The way Ryan looks at him though… Well, Ramius isn’t quite sure what to do with that any more.

He hears the hatch down below open and footsteps clank away from them. They’re alone on the surface now, just him and the only man just reckless enough to trust him from the start. He tries to find the words to express to Ryan just how grateful he is for that, just how he’s feeling, but finds something else entirely.

“I didn’t hate your book, Ryan.”

He seems genuinely surprised by that, pride in his eyes, but his tone stays light and joking. “Glad to hear it. It took a lot of work.”

“I didn’t agree with your opinion, but that doesn’t mean I don’t enjoy your writing. Perhaps your man was foolish,” he continues, staring out at the dark water. “But so was I. Men do foolish things when they have nothing left to lose.”

“What have you got to lose now?” Ryan says.

Ramius turns back to face him sharply, sees only alarm in Ryan’s expression; he’s tired, he’s hurting, and he definitely hadn’t meant to say that out loud.

Ramius tilts his head slightly, tries to keep his face blank, but knows he’s not entirely successful. Jack still looks absolutely mortified but this is a revelation to him. When he speaks, his voice is soft.

“Nothing,” he says. “Absolutely nothing.”

He shifts closer to Ryan, very carefully rests a hand on the back of his neck as he stops just inches from his lips. “This is what you meant?”

Jack can’t answer, just nods, moves the rest of the way. Both of their lips are cool from the brisk night air, the feel of Ramius’ beard is unfamiliar against his chin. There isn’t much between them in height, but Ramius’ arms around him practically engulf him in his coat, his broad chest. He’s safe here, buried in his embrace, only falls further into it as Ramius deepens their kiss. Ramius has him pinned against the rails of the platform, but he’d let him go the second he decided he didn’t want this, if he ever did.

“You’re a cowboy, Ryan,” he says softly when they pull away from each other for a breath, but it’s affectionate this time instead of disbelieving.

“Can you imagine if I wasn’t?”

A smile that’s almost a smirk forms on his lips. “It hardly bears thinking about,” he says, and leans forward to kiss Jack again, just on the temple this time, not the lips. The hatch slams open a second later when they’re still pressed against each other and one of the Americans tells them that they’re finally close to their destination.

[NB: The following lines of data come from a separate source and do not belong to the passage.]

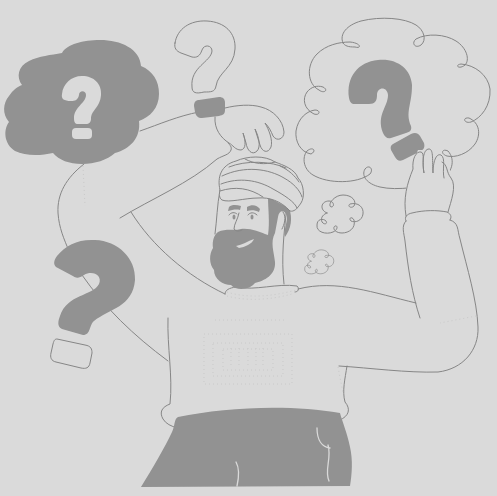
<!DOCTYPE html>
<html lang="en">
<head>
<meta charset="utf-8">
<title>Man with many questions</title>
<style>
:root { --paper: #dadada; --ink: #929292; --line: #868686; --faint: #c9c9c9; }
html, body { margin: 0; background: var(--paper); }
body { width: 497px; height: 496px; overflow: hidden; }
svg { display: block; }
.line { fill: none; stroke: var(--line); stroke-width: 1; stroke-linecap: round; stroke-linejoin: round; }
.paper { fill: var(--paper); }
.ink { fill: var(--ink); }
.pale { fill: var(--paper); stroke: var(--line); stroke-width: 1; stroke-linejoin: round; }
.light { fill: none; stroke: var(--paper); stroke-width: 1.3; stroke-linecap: round; }
.faint { fill: none; stroke: var(--faint); stroke-width: 1; stroke-dasharray: 1 3; }
</style>
</head>
<body>
<svg width="497" height="496" viewBox="0 0 497 496" role="img" aria-label="Bearded man in a turban scratching his head, surrounded by question marks">
  <rect class="paper" width="497" height="496"/>

  <g id="raised-arm">
    <path class="line" d="M140 131C160 124 178 116 199 112"/>
    <path class="line" d="M84 164C66 178 57 194 58 213C59 228 64 239 69 251"/>
    <path class="line" d="M82 275C105 308 133 335 168 361"/>
    <path class="line" d="M120 218C151 199 190 183 217 159C224 155 229 155 231 150C232 147 230 145 228 143"/>
    <path class="line" d="M131 212C152 246 187 276 225 294"/>
    <path class="faint" d="M83 166L85 206"/>
  </g>

  <g id="dark-cloud">
    <path class="ink" d="M62 53C67 44 83 40 100 40C121 40 140 49 141 66C153 71 159 81 159 94C159 108 150 117 139 121C141 138 130 149 115 153C107 160 95 164 82 164C69 164 59 160 53 153C40 156 25 156 15 151C4 144 3 130 9 122C2 114 3 103 9 96C13 90 17 87 22 85C16 77 18 66 29 61C39 56 51 55 62 53Z"/>
    <path class="paper" d="M62 94C63 84 71 76 82 76C94 76 102 84 101 95C100 108 91 110 91 119C91 122 89 124 86 124H78C75 124 74 122 74 118C74 107 86 103 86 95C86 90 79 90 79 95C78 100 75 101 71 101C64 101 61 99 62 94Z"/>
    <rect class="paper" x="72" y="128" width="20" height="11" rx="4"/>
  </g>

  <g id="dark-question">
    <path class="ink" d="M56 267C53 264 54 260 57 256C66 245 78 239 95 240C118 241 136 258 135 280C133 307 109 309 94 321C89 325 91 335 83 335L62 329C57 327 58 321 60 316C67 294 93 296 99 284C103 275 92 270 84 275C78 279 76 278 71 275Z"/>
    <path class="pale" d="M57 339L85 345C91 346 92 349 92 353L90 363C89 368 86 369 81 368L56 362C51 361 50 357 51 353L53 344C54 340 55 339 57 339Z"/>
  </g>

  <g id="outlined-question">
    <path class="line" d="M175 43C177 29 190 20 207 21C225 22 236 33 235 49C234 68 218 72 216 86C215 92 211 92 204 92C196 94 192 93 192 87C190 67 211 62 212 51C212 45 204 44 202 50C200 56 197 58 192 57L181 53C176 51 174 48 175 43Z"/>
    <path class="ink" d="M199 100L219 97C223 97 225 99 225 103L225 110C225 114 223 115 219 116L202 118C198 118 196 116 195 112L194 106C194 102 196 100 199 100Z"/>
  </g>

  <g id="scratching-hand">
    <path class="line" d="M225 108C237 105 251 104 261 107C273 110 283 120 284 132C284 139 277 142 273 136C271 131 269 127 265 123C269 130 273 140 271 147C268 154 262 152 260 145L255 129C259 137 261 147 257 151C252 156 247 150 246 143L243 133C246 142 246 149 241 150C235 150 233 145 229 143C221 138 214 129 215 117"/>
  </g>

  <g id="thought-bubble">
    <path class="line" d="M343 43C339 34 347 25 361 21C381 16 405 18 416 25C424 30 427 40 421 45C415 49 411 43 416 39C427 33 445 34 456 41C467 48 470 60 465 65C459 70 454 65 461 64C475 65 488 75 490 89C491 106 481 118 471 122C464 124 462 117 469 118C480 123 481 135 475 144C468 154 455 158 447 156C440 154 442 148 448 151C456 160 452 173 441 180C426 187 397 191 380 187C367 184 361 176 365 169C369 164 374 169 370 174C357 184 328 184 313 175C303 169 302 157 307 151C313 146 317 151 311 154C300 152 295 141 296 131C298 118 307 111 315 110C321 110 320 116 314 114C304 109 302 99 307 92C311 87 317 85 323 87C329 90 324 94 319 90C307 84 306 65 317 54C326 45 339 42 350 42C361 43 362 49 355 47C348 47 345 46 343 43Z"/>
  </g>

  <g id="bubble-question">
    <path class="ink" d="M349 98C346 77 358 62 378 60C397 58 411 69 412 85C412 105 405 112 411 126C412 130 410 132 406 133L391 138C387 139 385 137 383 133C376 115 388 107 388 95C387 86 377 87 377 95C377 101 375 104 369 104L355 104C351 104 350 102 349 98Z"/>
    <path class="ink" d="M393 144L411 134C415 132 418 133 420 136L424 143C425 147 424 149 421 151L403 160C399 162 397 160 395 157L391 150C390 147 391 145 393 144Z"/>
  </g>

  <g id="small-clouds">
    <path id="cloud-puff" class="line" d="M327 213C319 210 321 201 329 201C334 201 335 207 331 207C327 205 334 195 343 195C352 195 357 201 354 206C351 209 347 206 350 204C358 202 364 207 363 214C362 221 355 223 351 221C348 218 352 216 354 220C356 228 349 233 342 233C335 233 332 228 335 226C338 225 338 230 333 232C326 235 316 232 317 225C317 219 323 218 326 221C328 224 324 225 322 222C320 217 324 214 327 213Z"/>
    <use href="#cloud-puff" transform="translate(105 127) scale(.63)"/>
  </g>

  <g id="holding-arm">
    <path class="paper" d="M407 215L406 186L413 162L418 150L428 150L445 156L454 182L448 214Z"/>
    <path class="line" d="M406 216C403 198 407 184 413 169C412 159 416 151 421 152C425 153 422 163 424 173C422 162 423 149 429 149C434 149 432 162 433 173C433 162 436 153 441 155C446 158 442 170 444 178M442 162C448 165 446 172 451 178C457 186 451 201 448 212"/>
    <path class="line" d="M406 221C404 217 407 214 412 213C424 210 437 210 447 212C451 214 452 217 450 220"/>
    <path class="line" d="M406 221C401 226 404 233 405 241C408 268 412 294 420 318"/>
    <path class="line" d="M450 220C459 223 457 229 460 239C467 268 477 300 478 327C479 350 463 369 438 372C407 373 371 368 339 366"/>
    <path class="line" d="M298 289C337 279 374 293 416 303"/>
    <path class="faint" d="M476 316L440 323"/>
  </g>

  <g id="shirt">
    <path class="line" d="M225 294C225 290 229 288 236 287C256 291 277 283 297 286C300 289 298 292 295 292"/>
    <path class="line" d="M168 318C167 347 173 376 170 404C162 407 159 412 163 419C166 424 171 426 177 428"/>
    <path class="line" d="M347 366C345 379 342 391 345 402C351 409 349 416 340 420"/>
    <path class="faint" d="M227 292C249 299 274 296 296 290M227 296C249 302 274 299 292 294M338 367L343 393"/>
    <path class="faint" d="M215 320H285M204 334H292V384H204ZM213 343H283V376H213ZM223 349H273V370H223ZM231 348V368M239 348V368M248 348V368M256 348V368M263 348V368"/>
  </g>

  <g id="trousers">
    <path class="ink" d="M178 417C225 407 290 404 340 413C342 421 347 432 350 447C353 460 352 474 350 486L141 487C152 469 165 447 172 432C175 426 174 419 178 417Z"/>
    <path class="light" d="M317 428C317 440 322 447 330 448M328 445C332 458 324 470 329 481M236 462C240 469 239 477 237 486"/>
  </g>

  <g id="head">
    <path class="line" d="M220 190C217 206 217 219 215 234M287 206C284 232 281 258 284 284"/>
    <path class="ink" d="M268 197L281 204L289 208C293 218 291 229 285 237C283 232 287 224 287 217C285 209 279 210 278 217L275 233C270 242 274 252 275 262C276 275 264 281 255 283C250 290 236 291 231 285C223 285 214 279 214 270C209 264 209 254 213 248C212 241 214 235 218 232C226 228 234 231 241 229C251 228 259 232 268 235C270 222 268 209 268 197Z"/>
    <path class="paper" d="M236 246C242 245 248 241 254 239C252 244 245 247 239 248Z"/>
    <path class="ink" d="M229 207C232 204 237 205 241 206L240 210C236 209 232 210 228 211ZM247 207C252 204 257 205 260 209L259 212C255 210 251 210 247 211Z"/>
    <ellipse class="ink" cx="234" cy="217" rx="1.5" ry="2.5"/>
    <ellipse class="ink" cx="252" cy="217" rx="1.5" ry="2.5"/>
    <path class="line" d="M239 213C238 219 234 224 234 229C236 232 240 231 242 230M229 215C231 212 235 212 237 214M248 215C250 212 254 212 257 215M283 212C287 217 284 225 282 229"/>
  </g>

  <g id="turban">
    <path class="pale" d="M220 190C217 177 221 165 236 161C247 156 265 155 275 162C283 165 295 169 298 178C304 184 305 197 301 203C297 209 294 212 290 211C281 201 269 197 258 198C245 198 229 203 222 200C219 198 219 194 220 190Z"/>
    <path class="line" d="M221 184C239 177 258 180 273 189C284 195 295 202 297 208M222 176C245 165 269 169 284 178C293 183 300 190 302 197M229 167C246 160 271 161 286 168M245 159C254 164 265 165 275 162M220 191C235 186 250 188 263 197M280 166C289 170 295 176 299 182"/>
  </g>
</svg>
</body>
</html>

Ramius thinks that, for the first time, he might be able to see beyond just the land ahead. He’s already found his destination in the form of the young American optimist who dared to believe him. Perhaps it didn’t matter so much where he went from here, as long as he had this.